SIR ROBERT CHILTERN No. I felt that I had fought the century with its own weapons, and won.
Perhaps the most obvious comparison begins with the autobiographical elements in their work. Wilde provides An Ideal Husband with a dandy to show the conflicting values between him and the more reputable characters. People have (understandably) been quick to assign the dandy as written after Wilde himself. Evidence suggests that the scene in which a letter is left in a coat pocket and then used for attempted blackmail is a scene stolen straight out of Wilde’s own experience.
Around the time of its writing, Lord Alfred had given a suit to his friend, Alfred Wood, who discovered a love letter from Wilde carelessly left in its pocket. Wood confronted Wilde with the intention of blackmail, but the unconcerned author was able to appease the would-be extortionist over dinner. Unfortunately Wood had also given a copy of the letter to two professional thugs, who also approached Wilde with demands for payment. Wilde nonchalantly dismissed them as well, however, reportedly telling the men that he found the idea of such a price being proposed for a piece of his writing quite the compliment.
Truman Capote himself labeled Answered Prayers as a roman å clef – a novel that represents historical events and characters under the guise of fiction. He released the first chapter “La Côte Basque 1965” in Esquire magazine’s November 1975 issue. “Unspoiled Monsters” (May 1976) and “Kate McCloud” (December 1976) followed. The chapter scandalized New York society, identifying the stories taken from Capote’s friends and acquaintances such as Gloria Vanderbilt, Babe Paley, Slim Keith, Lee Radziwill, Mona Williams and more.
The status within society both the men held in society seemed to be of a double-edged sword. It seemed to be what provided and took from both. A healthy helping of distain and skepticism for their way of life seemed to accompany their existence within it. Wilde’s most famous plays were scandalous in their assault on England’s increasingly conservative Victorian society in the 1890’s. Capote’s revealing accounts of the socially prominent and rich revealed the dirty laundry of the polished upper crust.

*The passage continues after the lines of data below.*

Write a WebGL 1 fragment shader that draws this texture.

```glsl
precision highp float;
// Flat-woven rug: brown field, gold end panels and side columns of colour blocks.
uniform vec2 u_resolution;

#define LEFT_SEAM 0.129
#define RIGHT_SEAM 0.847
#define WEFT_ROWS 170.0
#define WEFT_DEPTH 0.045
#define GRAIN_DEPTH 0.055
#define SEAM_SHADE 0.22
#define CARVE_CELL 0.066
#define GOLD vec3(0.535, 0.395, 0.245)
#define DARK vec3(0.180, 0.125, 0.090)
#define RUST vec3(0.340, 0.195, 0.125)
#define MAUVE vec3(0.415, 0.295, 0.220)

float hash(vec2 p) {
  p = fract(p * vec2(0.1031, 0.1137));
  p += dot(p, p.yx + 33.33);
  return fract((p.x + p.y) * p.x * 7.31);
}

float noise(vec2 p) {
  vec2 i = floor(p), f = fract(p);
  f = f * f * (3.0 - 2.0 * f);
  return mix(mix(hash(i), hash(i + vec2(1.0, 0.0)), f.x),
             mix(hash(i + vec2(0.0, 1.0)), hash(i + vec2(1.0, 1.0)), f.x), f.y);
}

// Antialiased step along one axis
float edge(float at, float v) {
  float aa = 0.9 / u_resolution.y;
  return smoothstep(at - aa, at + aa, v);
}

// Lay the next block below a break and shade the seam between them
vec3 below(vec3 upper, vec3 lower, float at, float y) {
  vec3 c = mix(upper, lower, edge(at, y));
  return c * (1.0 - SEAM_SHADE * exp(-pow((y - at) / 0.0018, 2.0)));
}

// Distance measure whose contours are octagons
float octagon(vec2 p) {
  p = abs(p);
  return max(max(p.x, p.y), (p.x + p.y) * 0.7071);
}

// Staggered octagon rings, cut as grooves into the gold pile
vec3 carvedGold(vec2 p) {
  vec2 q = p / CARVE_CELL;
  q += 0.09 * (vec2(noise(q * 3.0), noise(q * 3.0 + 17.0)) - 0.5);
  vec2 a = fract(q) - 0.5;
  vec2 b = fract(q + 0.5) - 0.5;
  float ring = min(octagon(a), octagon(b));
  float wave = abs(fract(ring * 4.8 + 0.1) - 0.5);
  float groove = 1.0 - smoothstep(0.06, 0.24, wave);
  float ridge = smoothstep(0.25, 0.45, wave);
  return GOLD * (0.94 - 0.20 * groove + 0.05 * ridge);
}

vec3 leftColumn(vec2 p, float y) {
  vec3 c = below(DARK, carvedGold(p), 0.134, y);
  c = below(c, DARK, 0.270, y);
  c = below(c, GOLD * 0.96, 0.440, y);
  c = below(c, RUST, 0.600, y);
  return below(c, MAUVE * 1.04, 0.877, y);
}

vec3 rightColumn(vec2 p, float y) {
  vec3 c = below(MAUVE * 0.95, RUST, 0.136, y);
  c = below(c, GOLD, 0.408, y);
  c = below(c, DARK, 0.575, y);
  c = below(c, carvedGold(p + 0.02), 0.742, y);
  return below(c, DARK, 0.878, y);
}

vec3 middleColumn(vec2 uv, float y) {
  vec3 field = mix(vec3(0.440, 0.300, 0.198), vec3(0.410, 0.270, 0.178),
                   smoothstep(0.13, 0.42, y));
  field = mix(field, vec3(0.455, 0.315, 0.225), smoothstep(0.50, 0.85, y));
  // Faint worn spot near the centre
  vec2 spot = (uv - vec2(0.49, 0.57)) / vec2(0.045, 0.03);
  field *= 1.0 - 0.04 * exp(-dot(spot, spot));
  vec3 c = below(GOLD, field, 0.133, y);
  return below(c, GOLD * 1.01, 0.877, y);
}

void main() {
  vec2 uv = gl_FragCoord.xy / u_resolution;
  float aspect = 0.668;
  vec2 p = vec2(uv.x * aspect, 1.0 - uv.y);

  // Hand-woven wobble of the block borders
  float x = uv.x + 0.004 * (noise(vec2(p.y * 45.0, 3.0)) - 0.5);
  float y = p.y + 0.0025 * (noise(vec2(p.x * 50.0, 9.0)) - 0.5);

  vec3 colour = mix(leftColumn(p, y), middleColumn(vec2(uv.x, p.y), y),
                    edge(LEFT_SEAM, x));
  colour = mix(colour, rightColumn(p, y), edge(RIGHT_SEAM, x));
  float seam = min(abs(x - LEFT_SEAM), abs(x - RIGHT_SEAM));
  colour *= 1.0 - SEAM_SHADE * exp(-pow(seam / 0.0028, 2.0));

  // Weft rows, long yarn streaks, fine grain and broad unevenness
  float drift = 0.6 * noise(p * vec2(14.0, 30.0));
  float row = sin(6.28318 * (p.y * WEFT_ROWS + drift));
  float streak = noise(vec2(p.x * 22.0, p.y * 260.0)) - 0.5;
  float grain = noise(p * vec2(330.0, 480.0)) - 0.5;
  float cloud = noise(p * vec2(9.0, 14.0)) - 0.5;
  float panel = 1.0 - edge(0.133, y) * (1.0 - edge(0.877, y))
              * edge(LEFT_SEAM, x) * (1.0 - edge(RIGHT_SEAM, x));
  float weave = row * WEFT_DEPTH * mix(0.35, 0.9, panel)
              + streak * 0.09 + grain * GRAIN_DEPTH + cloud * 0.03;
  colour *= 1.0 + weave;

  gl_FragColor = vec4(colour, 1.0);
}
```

“I had a lot of rich friends. I don’t particularly like rich people. In fact, I have a kind of contempt for most of them. . . . Rich people I know would be totally lost … if they didn’t have their money. That’s why … they hang together so closely like a bunch of bees in a beehive, because all they really have is their money.” -Truman Capote
The public scandal and exclusion of both authors caused with their work was further complicated by love affairs that were equally as outrageous at the time. For Truman Capote it was John O’Shea. A man married for 20 years, with four children. For Wilde it was a love affair with Lord Alfred Douglas, which would result in an arrest and conviction for homosexual practices.

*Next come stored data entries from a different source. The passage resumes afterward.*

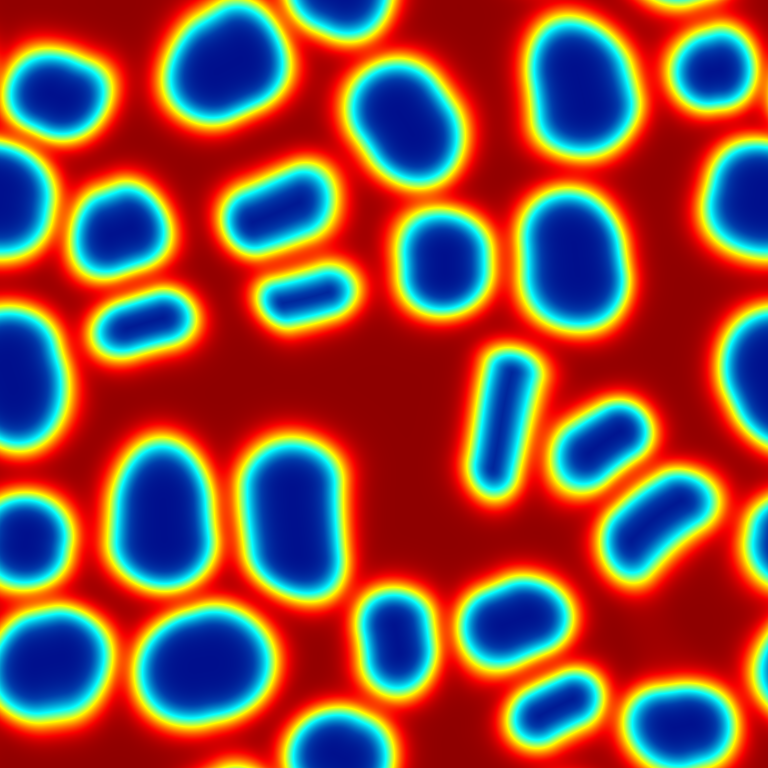
Write a Shadertoy shader that draws this pattern.

```glsl
// Rounded blue droplets in a dark red medium, like a separating mixture.
// Each cell of a tilted, wrapping lattice holds one droplet, sized and stretched
// to fit between its neighbours; the soft signed distance drives a rainbow ramp.

// The lattice has 26 cells per canvas; this key repeats from tile to tile.
vec4 cellRandom(vec2 cell, float seed) {
    float key = floor(mod(cell.x + 5.0 * cell.y + 0.5, 26.0));
    return fract(sin((key + 1.0) * vec4(12.99, 78.23, 37.72, 93.99) + seed) * 4375.85);
}

float cornerSlope(vec2 corner, vec2 toPoint, float seed) {
    float angle = 6.2832 * cellRandom(corner, seed).x;
    return dot(vec2(cos(angle), sin(angle)), toPoint);
}

float gradientNoise(vec2 q, float seed) {
    vec2 cell = floor(q), f = q - cell;
    vec2 ease = f * f * f * (f * (f * 6.0 - 15.0) + 10.0);
    vec2 e = vec2(1.0, 0.0);
    float low = mix(cornerSlope(cell, f, seed),
                    cornerSlope(cell + e, f - e, seed), ease.x);
    float high = mix(cornerSlope(cell + e.yx, f - e.yx, seed),
                     cornerSlope(cell + 1.0, f - 1.0, seed), ease.x);
    return mix(low, high, ease.y);
}

// Droplet centre (xy), relative size (z) and stretch (w).
vec4 droplet(vec2 cell) {
    vec4 rnd = cellRandom(cell, 0.7);
    return vec4(cell + 0.5 + 0.48 * (rnd.xy - 0.5),
                mix(0.65, 1.35, rnd.z), mix(0.5, 1.2, rnd.w));
}

// Signed distance to a capsule that fits the room left by its neighbours.
float dropletDistance(vec2 q, vec2 cell) {
    vec4 self = droplet(cell);
    vec2 rel = q - self.xy;
    if (dot(rel, rel) > 1.7) return 1.0;

    // The tightest neighbour sets the radius; the droplet lies across it.
    vec3 walls[9];
    float radius = 0.46;
    vec2 axis = vec2(1.0, 0.0);
    for (int i = 0; i < 9; i++) {
        walls[i] = vec3(0.0, 0.0, 9.0);
        if (i == 4) continue;
        vec4 other = droplet(cell + vec2(i % 3, i / 3) - 1.0);
        vec2 toOther = other.xy - self.xy;
        float gap = length(toOther);
        float room = (gap - 0.22) * self.z / (self.z + other.z);
        walls[i] = vec3(toOther / gap, room);
        if (room < radius) {
            radius = room;
            axis = vec2(-toOther.y, toOther.x) / gap;
        }
    }
    radius = max(radius, 0.1);

    // Stretch along the axis until another neighbour is reached.
    float reach = 0.45;
    for (int i = 0; i < 9; i++) {
        float slant = max(abs(dot(axis, walls[i].xy)), 0.06);
        reach = min(reach, (walls[i].z - radius + 0.03) / slant);
    }
    reach = max(reach, 0.0) * self.w;
    rel -= axis * clamp(dot(rel, axis), -reach, reach);
    return length(rel) - radius;
}

float smoothMin(float a, float b, float k) {
    float h = max(k - abs(a - b), 0.0) / k;
    return min(a, b) - 0.25 * k * h * h;
}

// Dark blue, cyan, yellow, red, dark red.
vec3 rainbow(float t) {
    vec3 color = mix(vec3(0.0, 0.0, 0.51), vec3(0.0, 0.235, 0.667), clamp(t * 8.0, 0.0, 1.0));
    color = mix(color, vec3(0.02, 1.0, 1.0), clamp((t - 0.125) * 4.0, 0.0, 1.0));
    color = mix(color, vec3(1.0, 1.0, 0.0), clamp((t - 0.375) * 4.0, 0.0, 1.0));
    color = mix(color, vec3(0.98, 0.0, 0.0), clamp((t - 0.625) * 4.0, 0.0, 1.0));
    return mix(color, vec3(0.5, 0.0, 0.0), clamp((t - 0.875) * 8.0, 0.0, 1.0));
}

void mainImage(out vec4 fragColor, in vec2 fragCoord) {
    // Whole-number rotation and scale keeps the lattice seamless.
    vec2 q = mat2(5.0, -1.0, 1.0, 5.0) * (fragCoord / iResolution.xy);

    // A gentle warp turns circles into ovals and bends the capsules.
    q += 0.12 * vec2(gradientNoise(q, 2.3), gradientNoise(q, 5.9));

    float dist = 1.0;
    for (int i = 0; i < 9; i++) {
        vec2 cell = floor(q) + vec2(i % 3, i / 3) - 1.0;
        dist = smoothMin(dist, dropletDistance(q, cell), 0.1);
    }

    // Soft interface, with faint warm patches in the medium.
    float level = mix(0.03, 0.985, 0.5 + 0.5 * tanh(dist / 0.107));
    level -= 0.03 * smoothstep(0.2, 0.6, gradientNoise(q, 8.1)) * step(0.0, dist);
    fragColor = vec4(rainbow(level), 1.0);
}
```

Sadly for them both, the public disgrace and emotional devastation led to alcohol and drug abuse and began a self-destructive path for both. Truman Capote died in 1984 after a long decline brought on by substance abuse. Wilde spent the last years of his life wandering Europe and sinking into drug addiction. He died of cerebral meningitis in a Paris hotel in 1900.
John Richardson says of Truman Capote, “I think that the gossipy part will fall away, and he’ll be remembered as a very brilliant writer who, like so many other writers, died of drink. He joins a tradition. His name—it’s such an unforgettable name—will be remembered.” I feel that this is true for both men. They were great charmers. Their wit their greatest asset they managed to reflect society back at itself through its art. I’m of the opinion that the world is a better place because of them.

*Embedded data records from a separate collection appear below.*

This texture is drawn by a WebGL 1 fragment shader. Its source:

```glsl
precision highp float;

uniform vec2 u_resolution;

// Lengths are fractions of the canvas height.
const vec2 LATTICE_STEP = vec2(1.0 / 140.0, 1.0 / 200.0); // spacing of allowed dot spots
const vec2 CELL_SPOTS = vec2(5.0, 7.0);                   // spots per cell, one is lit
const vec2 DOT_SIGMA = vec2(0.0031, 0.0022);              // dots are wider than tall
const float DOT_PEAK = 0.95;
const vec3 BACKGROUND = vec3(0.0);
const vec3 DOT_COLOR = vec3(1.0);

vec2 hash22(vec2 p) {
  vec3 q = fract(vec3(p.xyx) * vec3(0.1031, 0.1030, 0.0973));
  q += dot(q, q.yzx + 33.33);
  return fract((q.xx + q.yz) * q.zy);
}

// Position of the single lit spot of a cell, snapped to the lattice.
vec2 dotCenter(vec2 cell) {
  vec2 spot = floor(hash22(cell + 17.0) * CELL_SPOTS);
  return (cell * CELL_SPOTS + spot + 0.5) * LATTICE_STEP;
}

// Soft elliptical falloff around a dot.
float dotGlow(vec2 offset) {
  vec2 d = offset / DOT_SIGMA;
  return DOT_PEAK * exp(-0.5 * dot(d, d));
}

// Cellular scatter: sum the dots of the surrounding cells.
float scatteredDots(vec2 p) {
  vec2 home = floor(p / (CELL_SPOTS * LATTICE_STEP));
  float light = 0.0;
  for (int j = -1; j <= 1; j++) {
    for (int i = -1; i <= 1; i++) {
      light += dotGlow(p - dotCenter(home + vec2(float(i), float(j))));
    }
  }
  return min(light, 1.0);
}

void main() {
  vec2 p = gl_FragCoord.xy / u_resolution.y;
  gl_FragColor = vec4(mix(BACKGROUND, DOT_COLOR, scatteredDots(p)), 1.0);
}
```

(The majority of my prayers have been answered seeing evidence that Mr. Capote could do a killer spread eagle.)